____ RECORDS FOR PROCESSING

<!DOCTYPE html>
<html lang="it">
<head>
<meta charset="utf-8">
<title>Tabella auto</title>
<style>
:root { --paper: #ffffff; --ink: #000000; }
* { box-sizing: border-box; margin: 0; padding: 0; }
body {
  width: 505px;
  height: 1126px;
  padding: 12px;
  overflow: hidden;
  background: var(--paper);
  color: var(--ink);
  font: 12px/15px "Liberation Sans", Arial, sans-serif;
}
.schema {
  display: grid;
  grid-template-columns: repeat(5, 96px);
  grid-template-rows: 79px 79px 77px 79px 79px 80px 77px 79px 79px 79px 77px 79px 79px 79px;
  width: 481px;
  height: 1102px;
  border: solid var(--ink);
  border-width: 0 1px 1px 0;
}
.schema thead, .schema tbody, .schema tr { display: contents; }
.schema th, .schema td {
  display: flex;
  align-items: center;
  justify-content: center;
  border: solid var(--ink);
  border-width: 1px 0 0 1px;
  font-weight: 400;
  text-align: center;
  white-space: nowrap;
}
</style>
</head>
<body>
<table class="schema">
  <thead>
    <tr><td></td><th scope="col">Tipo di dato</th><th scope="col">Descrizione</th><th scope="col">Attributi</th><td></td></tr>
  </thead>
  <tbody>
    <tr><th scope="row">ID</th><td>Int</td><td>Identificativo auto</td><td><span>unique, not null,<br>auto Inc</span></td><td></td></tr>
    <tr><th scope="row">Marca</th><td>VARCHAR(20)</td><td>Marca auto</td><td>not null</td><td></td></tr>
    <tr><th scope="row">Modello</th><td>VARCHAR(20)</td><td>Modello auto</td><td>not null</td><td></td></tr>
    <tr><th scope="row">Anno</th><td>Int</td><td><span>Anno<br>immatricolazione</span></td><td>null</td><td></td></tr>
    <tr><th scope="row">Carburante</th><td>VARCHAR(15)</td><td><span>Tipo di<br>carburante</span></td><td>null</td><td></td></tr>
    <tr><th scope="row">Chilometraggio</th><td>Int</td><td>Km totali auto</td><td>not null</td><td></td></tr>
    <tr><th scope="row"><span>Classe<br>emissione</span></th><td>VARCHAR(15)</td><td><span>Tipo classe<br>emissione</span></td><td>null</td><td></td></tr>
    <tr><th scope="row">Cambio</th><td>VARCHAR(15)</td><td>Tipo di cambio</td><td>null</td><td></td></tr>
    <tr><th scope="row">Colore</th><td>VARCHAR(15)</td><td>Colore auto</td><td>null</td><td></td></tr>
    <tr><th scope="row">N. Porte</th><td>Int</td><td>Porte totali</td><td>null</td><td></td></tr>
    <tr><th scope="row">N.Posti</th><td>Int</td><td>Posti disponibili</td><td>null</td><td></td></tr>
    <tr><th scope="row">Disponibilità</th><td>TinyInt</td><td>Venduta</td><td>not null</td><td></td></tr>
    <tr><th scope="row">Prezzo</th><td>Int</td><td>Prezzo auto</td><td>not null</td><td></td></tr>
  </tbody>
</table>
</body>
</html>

________

WORK INSTRUCTION:
The full set of entries, copied exactly, is the expected answer.

WRITTEN RESPONSE:
<!DOCTYPE html>
<html lang="it">
<head>
<meta charset="utf-8">
<title>Tabella auto</title>
<style>
:root { --paper: #ffffff; --ink: #000000; }
* { box-sizing: border-box; margin: 0; padding: 0; }
body {
  width: 505px;
  height: 1126px;
  padding: 12px;
  overflow: hidden;
  background: var(--paper);
  color: var(--ink);
  font: 12px/15px "Liberation Sans", Arial, sans-serif;
}
.schema {
  display: grid;
  grid-template-columns: repeat(5, 96px);
  grid-template-rows: 79px 79px 77px 79px 79px 80px 77px 79px 79px 79px 77px 79px 79px 79px;
  width: 481px;
  height: 1102px;
  border: solid var(--ink);
  border-width: 0 1px 1px 0;
}
.schema thead, .schema tbody, .schema tr { display: contents; }
.schema th, .schema td {
  display: flex;
  align-items: center;
  justify-content: center;
  border: solid var(--ink);
  border-width: 1px 0 0 1px;
  font-weight: 400;
  text-align: center;
  white-space: nowrap;
}
</style>
</head>
<body>
<table class="schema">
  <thead>
    <tr><td></td><th scope="col">Tipo di dato</th><th scope="col">Descrizione</th><th scope="col">Attributi</th><td></td></tr>
  </thead>
  <tbody>
    <tr><th scope="row">ID</th><td>Int</td><td>Identificativo auto</td><td><span>unique, not null,<br>auto Inc</span></td><td></td></tr>
    <tr><th scope="row">Marca</th><td>VARCHAR(20)</td><td>Marca auto</td><td>not null</td><td></td></tr>
    <tr><th scope="row">Modello</th><td>VARCHAR(20)</td><td>Modello auto</td><td>not null</td><td></td></tr>
    <tr><th scope="row">Anno</th><td>Int</td><td><span>Anno<br>immatricolazione</span></td><td>null</td><td></td></tr>
    <tr><th scope="row">Carburante</th><td>VARCHAR(15)</td><td><span>Tipo di<br>carburante</span></td><td>null</td><td></td></tr>
    <tr><th scope="row">Chilometraggio</th><td>Int</td><td>Km totali auto</td><td>not null</td><td></td></tr>
    <tr><th scope="row"><span>Classe<br>emissione</span></th><td>VARCHAR(15)</td><td><span>Tipo classe<br>emissione</span></td><td>null</td><td></td></tr>
    <tr><th scope="row">Cambio</th><td>VARCHAR(15)</td><td>Tipo di cambio</td><td>null</td><td></td></tr>
    <tr><th scope="row">Colore</th><td>VARCHAR(15)</td><td>Colore auto</td><td>null</td><td></td></tr>
    <tr><th scope="row">N. Porte</th><td>Int</td><td>Porte totali</td><td>null</td><td></td></tr>
    <tr><th scope="row">N.Posti</th><td>Int</td><td>Posti disponibili</td><td>null</td><td></td></tr>
    <tr><th scope="row">Disponibilità</th><td>TinyInt</td><td>Venduta</td><td>not null</td><td></td></tr>
    <tr><th scope="row">Prezzo</th><td>Int</td><td>Prezzo auto</td><td>not null</td><td></td></tr>
  </tbody>
</table>
</body>
</html>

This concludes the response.